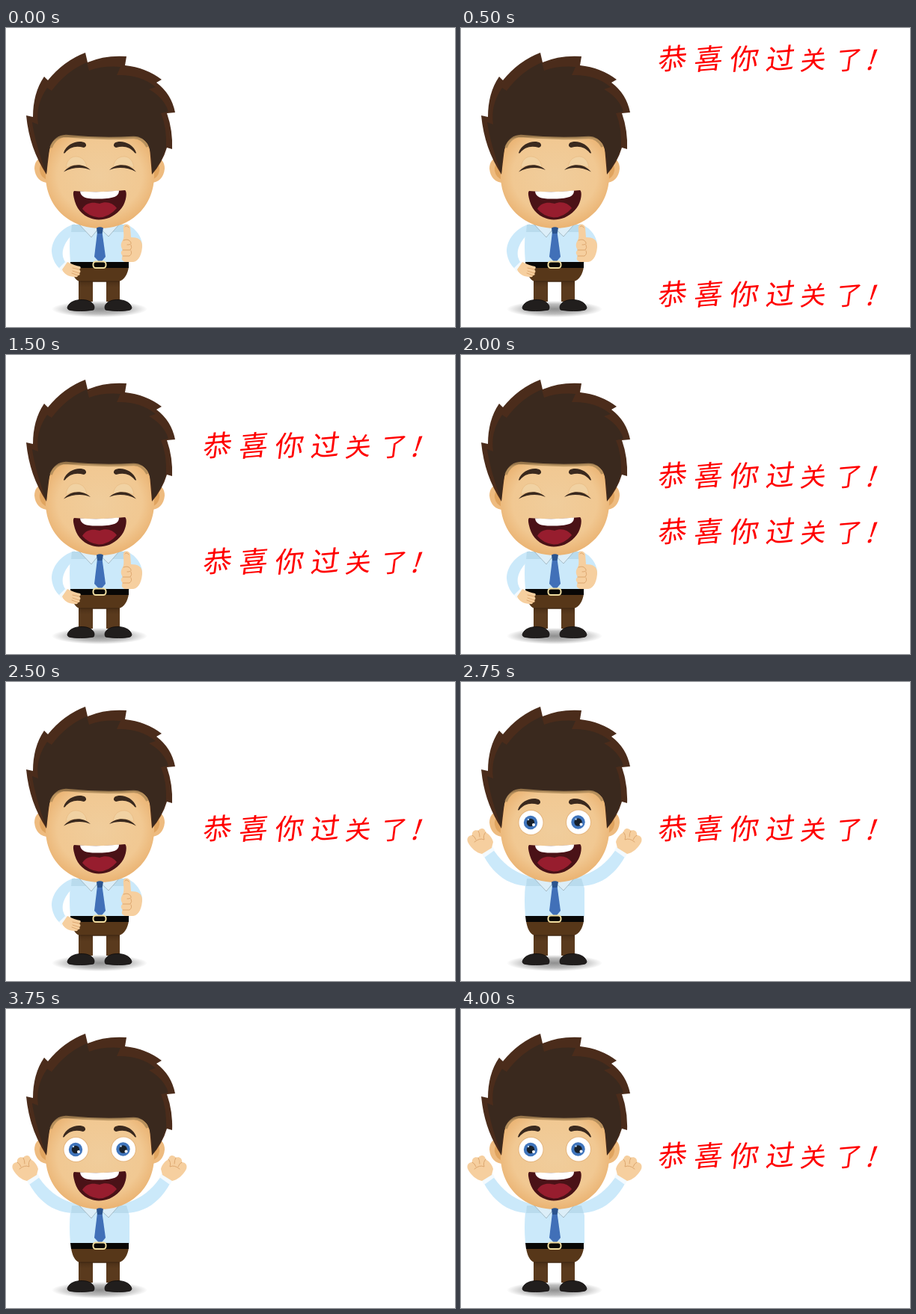
An HTML page that plays this animation: 600x400 px, repeating every 8 s.

```html
<!DOCTYPE html>
<html lang="zh-CN">
<head>
<meta charset="utf-8">
<title>恭喜你过关了!</title>
<style>
  html, body { margin: 0; width: 100%; height: 100%; overflow: hidden; background: #fff; }
  svg { display: block; width: 600px; height: 400px; }
  text { font: 400 38px "Noto Sans CJK SC", "Noto Sans CJK", sans-serif; fill: #f00; }
  .small { font-size: 34px; }
  .mark { font: italic 38px "Noto Serif", serif; }
  .dark { fill: #3a291e; }
  .skin { fill: #f6cf9f; }
  .shirt { fill: #cbe9fa; }
  .cuff { fill: #f3faff; }
  .crease { fill: none; stroke: #dda76f; stroke-width: 1; stroke-linecap: round; }
</style>
</head>
<body>
<svg viewBox="0 0 600 400">
  <defs>
    <radialGradient id="face" cx=".5" cy=".45" r=".6">
      <stop offset="0" stop-color="#f0cd9c"/>
      <stop offset=".65" stop-color="#f1c892"/>
      <stop offset="1" stop-color="#e8ac68"/>
    </radialGradient>
    <radialGradient id="ground">
      <stop offset="0" stop-color="#8f8f8f"/>
      <stop offset=".6" stop-color="#bdbdbd"/>
      <stop offset="1" stop-color="#fff"/>
    </radialGradient>
    <linearGradient id="leg" x2="0" y2="1">
      <stop offset="0" stop-color="#432a14"/>
      <stop offset=".4" stop-color="#5a3a1d"/>
    </linearGradient>
    <path id="brow" d="M77 167C81 154 98 149 106 154Q109 158 104 160C94 157 85 159 79 167Q77 168 77 167Z"/>
    <path id="shoe" d="M82 374C84 366 95 362 107 364C116 366 120 372 117 377C106 379 92 379 84 377Q82 376 82 374Z"/>
    <g id="lid">
      <path d="M80 187C81 176 88 171 95 172C103 173 107 179 108 186Q94 180 80 187Z" fill="#f1d2a3" stroke="#e9bd86" stroke-width=".8"/>
      <path d="M77 192.500C86 181 103 180 113 190C103 185.500 89 186 77 192.500Z" class="dark"/>
    </g>
    <g id="eye">
      <circle cx="93.5" cy="188" r="17" fill="#e5b67f"/>
      <circle cx="93.5" cy="188" r="16" fill="#fff"/>
      <circle cx="93" cy="188" r="9.2" fill="#3f74bb"/>
      <circle cx="93" cy="188" r="5.2" fill="#17202b"/>
      <circle cx="97" cy="191" r="2" fill="#fff"/>
      <circle cx="90" cy="184" r="1.2" fill="#bcd5ee"/>
    </g>
    <g id="ear">
      <path d="M56 176C46 170 38 177 38 188C39 200 46 207 57 207Z" fill="#eebb7f"/>
      <path d="M55 182C48 179 44 184 45 191Q47 201 56 203Z" fill="#d9984f" opacity=".65"/>
    </g>
    <g id="raised">
      <path class="shirt" d="M41 221C55 243 72 257 100 262L92 273C64 273 44 258 30 232Z"/>
      <path class="cuff" d="M28 230L42 220L45 225L31 235Z"/>
      <path class="skin" d="M28 230C21 229 13 222 9 214C7 208 11 205 15 205C14 200 19 197 23 199C27 194 32 196 33 201C38 204 42 209 43 214L41 222Z"/>
      <path class="crease" d="M15 205Q18 206 20 211M23 199Q25 202 25 207M33 201Q29 205 31 211Q25 208 18 214"/>
    </g>
  </defs>

  <ellipse cx="125" cy="376" rx="64" ry="11" fill="url(#ground)"/>

  <g id="armsUp">
    <use href="#raised"/>
    <use href="#raised" transform="matrix(-1 0 0 1 250 0)"/>
  </g>
  <g id="armsDown">
    <path class="shirt" d="M92 262C72 268 61 284 61 299C62 310 67 318 72 322L80 314C74 306 73 294 86 279Z"/>
    <path class="shirt" d="M158 262C173 266 183 280 182 294L164 296Z"/>
  </g>

  <path d="M97 334H116V366H97ZM134 334H152V366H134Z" fill="url(#leg)"/>
  <path d="M87 319H164C163 329 158 337 151 339H98C92 337 88 329 87 319Z" fill="#573719"/>
  <path d="M98 339H151" stroke="#432a14" stroke-width="1.5"/>
  <g fill="#211e1d" stroke="#0c0a09" stroke-width=".8">
    <use href="#shoe"/>
    <use href="#shoe" transform="matrix(-1 0 0 1 250 0)"/>
  </g>

  <path class="shirt" d="M88 263H161L165 276V314H86Q84 290 86 272Z"/>
  <path d="M88 263H161L164 273H87Z" fill="#b3d6e9" opacity=".7"/>
  <path d="M98 263L114 280L124.500 267L137 279L151 263Z" fill="#dceef8" stroke="#9bb0ba" stroke-width=".8"/>
  <path d="M122 273H128.500L133 306L126 314.500L118 306Z" fill="#4170b8"/>
  <path d="M86 313H164V321H87Z" fill="#080706"/>
  <rect x="116.500" y="312.500" width="17" height="8.500" rx="3.500" fill="#080706" stroke="#f0dda0" stroke-width="2"/>

  <use href="#ear"/>
  <use href="#ear" transform="matrix(-1 0 0 1 250 0)"/>
  <path fill="url(#face)" d="M53 190C53 160 58 140 76 140H176C191 143 198 165 198 195C199 239 166 268 126 268C84 268 50 238 53 190Z"/>
  <path d="M121 267.500Q125.500 265 130 267.500L128.500 275H122Z" fill="#2b548f"/>

  <path fill="#4b2c1b" d="M54 196C39 172 30 148 27 117L36 119Q36 87 51 65L56 70Q77 44 106 33L109 46Q132 36 161 38L159 50Q187 53 208 69L201 73Q221 88 226 113L215 114Q223 137 222 162L215 160Q209 180 195 196L192 160Q186 146 172 146H76Q60 148 58 162Z"/>
  <path class="dark" d="M54 195C44 168 37 142 35 126L43 129Q39 103 55 80L61 84Q80 58 108 46L111 57Q130 50 153 52L148 63Q180 62 200 79L191 82Q211 93 217 112L207 114Q215 133 214 159Q208 179 195 195Q196 168 189 155Q183 145 170 146Q124 149 80 143Q65 144 60 157Q55 169 54 195Z"/>
  <path d="M60 160Q66 145 80 144.500Q124 149 170 146.500Q182 146 189 159" fill="none" stroke="#aa8757" stroke-width="3.500" opacity=".8"/>

  <g id="happy">
    <use href="#brow" class="dark"/>
    <use href="#brow" class="dark" transform="matrix(-1 0 0 1 251 0)"/>
    <use href="#lid"/>
    <use href="#lid" transform="matrix(-1 0 0 1 251 0)"/>
  </g>
  <g id="awake">
    <use href="#brow" class="dark" transform="translate(-1 4)"/>
    <use href="#brow" class="dark" transform="matrix(-1 0 0 1 251 4)"/>
    <use href="#eye"/>
    <use href="#eye" transform="translate(63.500 -.5)"/>
  </g>

  <path d="M91 218Q125 221 159 217C162 219 161 229 157 237C150 249 138 256.500 124 256.500C108 256 96 246 92 232C90 225 89 220 91 218Z" fill="#4a1217"/>
  <path d="M102 242C108 232 118 233 125 235C134 231 143 234 148 241Q138 253 124 253.500Q110 252 102 242Z" fill="#971d2e"/>
  <path d="M99 218.500Q126 220.500 151 217.500C151 225 145 228 125 228.500C108 229 100 227 99 218.500Z" fill="#fff"/>

  <g id="handsDown">
    <path class="cuff" d="M71 321L80 312L83 316L74 326Z"/>
    <path class="skin" d="M75 323L82 313Q92 318 99 319Q101 321 98 323Q101 326 98 328Q100 331 96 331Q96 334 92 333C84 333 77 329 75 323Z"/>
    <path class="crease" d="M98 323L89 321M98 328L89 325M96 331L88 328"/>
    <path class="skin" d="M156 284C159 278 156 270 157 265C159 261 165 262 166 267L167 280C176 280 182 283 182 291C182 301 178 312 170 313L159 313C154 311 154 308 156 305C153 302 153 299 156 297C153 293 153 288 156 284Z"/>
    <path class="crease" d="M157 284Q164 281 167 287Q168 290 162 290M156 297H166Q169 294 167 290M156 305H165Q169 302 167 298M159 266Q161 263 164 267"/>
  </g>

  <text id="upper" x="262 310 358 406 452 500 541" rotate="-5">恭喜你过<tspan class="small">关了</tspan><tspan class="mark">!</tspan></text>
  <text id="lower" x="262 310 358 406 452 500 541" rotate="-5">恭喜你过<tspan class="small">关了</tspan><tspan class="mark">!</tspan></text>
</svg>
<script>
  const LOOP = 8000, TICK = 250, STEP = 20;
  const MEET = 10, SWAP = 11, BLINKS = [13, 15];
  const $ = id => document.getElementById(id);

  function show(on, ...ids) {
    for (const id of ids) $(id).style.display = on ? "" : "none";
  }

  function place(id, top) {
    $(id).setAttribute("transform", `translate(0 ${top + 36.5}) skewX(-12)`);
  }

  function draw(time) {
    const tick = Math.floor(time % LOOP / TICK);
    const shift = STEP * (Math.min(tick, MEET) - 1);
    place("upper", shift);
    place("lower", 355 - shift);
    show(tick > 0 && tick < MEET, "upper");
    show(tick > 0 && !BLINKS.includes(tick), "lower");
    show(tick < SWAP, "armsDown", "handsDown", "happy");
    show(tick >= SWAP, "armsUp", "awake");
  }

  const start = performance.now();
  function frame() {
    draw(performance.now() - start);
    requestAnimationFrame(frame);
  }
  frame();
</script>
</body>
</html>
```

What you are asked to do:
Your task is to copy each line from the material above that includes the word "display".

Result:
  svg { display: block; width: 600px; height: 400px; }
    for (const id of ids) $(id).style.display = on ? "" : "none";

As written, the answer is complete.